Let’s hope we hear about mobile DTV as much as we heard about Jay moving to prime time. The Advanced Television Systems Committee last night approved the standard for transmitting mobile DTV over the air. The effort was nearly two-and-a-half years in the making, giving Verizon a significant head-start with VCast.

The wireless carrier doesn’t break out its VCast subscriber numbers, but with nearly 88 million cellular subscribers, it’s safe to bet there’s a few million. MobiTV, which won an Emmy for its mobile TV technology, is carried by AT&T and Sprint. It surpassed 6 million subscribers worldwide in February.

The incumbent carriers mean some stiff competition for broadcasters, who have their own advantages.

One is that Verizon led with data; VCast initially was launched on the carrier’s data network and video forever buffered on the user end. Subscribers fled. It relaunched on MediaFLO, a far more reliable distribution technology. Now MediaFLO’s parent, Qualcomm, is making handsets specifically to receive MediaFLO content--FLO TV.

All of these services cost money. All are subscriber based. The great hope of mobile broadcast DTV is that it will be ad-supported and therefore free. This could work, except it will take lots of loud barking!

Mobile broadcast receivers are expected to show up at the Consumer Electronics Show in January, but they should be in the market now. Broadcasters should be slathering manufacturers with Dom and filet mignon to get receivers to market. They should comp premium air-time to push them for the holiday season. They should be pushing free mobile DTV incessantly, the way NBC let every living being on the planet know that Jay Leno would appear in prime time this season.

There should not be one single life-form in the known universe who remains unaware that mobile television can be had for free. Because free means squat anymore without some form of cache attached. This is the United States of Marketing. Even the best ideas sink without sufficient marketing. Remember terrestrial DTV, with the best-quality, high-definition video available of any system--for free? Yeah, that went over big, didn’t it. Who knew? A handful of geeks and techies, that’s who.

Mobile DTV could work. It could very well be the revenue stream that saves the broadcast television industry--if people know about it. Having a couple of anchors push the service in a few newscasts is not enough. Billboards. Air time. Sponsored extreme athletes. Pink as a spokeswoman. The ATSC M/H comet. Ads at bus stops, in local neighborhood rags, on the radio, in the air from smoke-trailing biplanes.

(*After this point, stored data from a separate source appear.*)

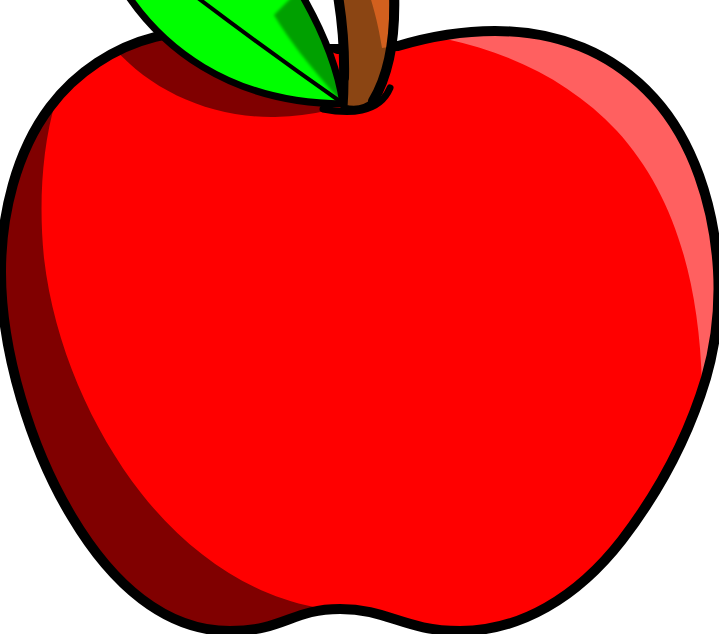
<!DOCTYPE html>
<html lang="en">
<head>
<meta charset="utf-8">
<title>Red apple</title>
<style>
:root {
  --paper: #ffffff;
  --ink: #000000;
  --skin: #ff0000;
  --skin-shade: #800000;
  --skin-light: #ff6060;
  --leaf: #00ff00;
  --leaf-shade: #00a000;
  --stem: #8b4513;
  --stem-light: #d2601e;
}
html, body { margin: 0; background: var(--paper); overflow: hidden; }
.apple { display: block; width: 719px; height: 634px; }
.skin { fill: var(--skin); }
.skin-shade { fill: var(--skin-shade); }
.skin-light { fill: var(--skin-light); }
.leaf { fill: var(--leaf); }
.leaf-shade { fill: var(--leaf-shade); }
.stem { fill: var(--stem); }
.stem-light { fill: var(--stem-light); }
.outline { fill: none; stroke: var(--ink); stroke-width: 10; stroke-linejoin: round; stroke-linecap: round; }
.vein { stroke-width: 4; }
.leaf-edge { stroke-width: 7; }
</style>
</head>
<body>
<svg class="apple" viewBox="0 0 719 634" role="img" aria-label="Red apple with a stem and a green leaf">
  <defs>
    <path id="body" d="M338 49C290 30 215 22 155 37C115 47 76 72 50 107C16 152 1 215 1 272C1 352 31 449 72 517C112 584 165 631 230 631C284 631 292 609 340 609C388 609 404 631 460 631C520 631 577 598 622 540C658 493 688 438 706 378C717 340 720 306 718 270C714 205 693 141 654 98C613 53 558 31 495 31C462 31 428 37 398 46Z"/>
    <path id="leaf" d="M118 -20C158 48 230 103 343 104C337 62 319 22 293 -20Z"/>
    <path id="stem" d="M336 -10C344 30 347 65 344 108C356 111 367 108 374 101C390 75 394 40 393 -10Z"/>
    <clipPath id="body-clip"><use href="#body"/></clipPath>
    <clipPath id="leaf-clip"><use href="#leaf"/></clipPath>
    <clipPath id="stem-clip"><use href="#stem"/></clipPath>
    <filter id="soft" x="-20%" y="-20%" width="140%" height="140%"><feGaussianBlur stdDeviation="1.5"/></filter>
  </defs>

  <g id="fruit">
    <use class="skin" href="#body"/>
    <g clip-path="url(#body-clip)">
      <path class="skin-shade" d="M56 100C41 150 39 208 44 258C54 345 92 430 141 493C189 554 249 594 314 607L280 640H-10V100Z"/>
      <path class="skin-shade" d="M115 49C152 91 211 118 275 117Q305 116 330 110L345 95L170 20Z"/>
      <path class="skin-light" d="M446 39C515 54 573 84 617 131C671 190 699 274 702 385L730 380V10H446Z"/>
    </g>
    <use class="outline" href="#body"/>
  </g>

  <path id="stem-gap" fill="var(--paper)" d="M290 -10H338L339 44L328 44Z"/>

  <g id="stalk">
    <use class="stem" href="#stem"/>
    <path class="stem-light" clip-path="url(#stem-clip)" d="M368 -10C376 15 379 30 382 48L396 46V-10Z"/>
    <use class="outline leaf-edge" href="#stem"/>
    <path class="outline" d="M337 -10Q345 35 344 78M394 -10C396 40 388 76 373 101"/>
    <path class="outline leaf-edge" d="M323 109C348 114 379 114 390 88"/>
  </g>

  <g id="leaf-blade">
    <use class="leaf" href="#leaf"/>
    <g clip-path="url(#leaf-clip)">
      <path class="leaf-shade" filter="url(#soft)" d="M274 15L292 -3L320 -3L350 110L336 96C310 66 290 42 274 15Z"/>
    </g>
    <path class="outline vein" d="M190 -8C240 30 291 67 341 102"/>
    <use class="outline leaf-edge" href="#leaf"/>
  </g>
</svg>
</body>
</html>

Just this once, I hope this industry uses the power of its own platform to predicate its success rather than the petard-hoisting that was terrestrial DTV. It’s OK to take a lesson from HBO. C’mon. Feel the noise.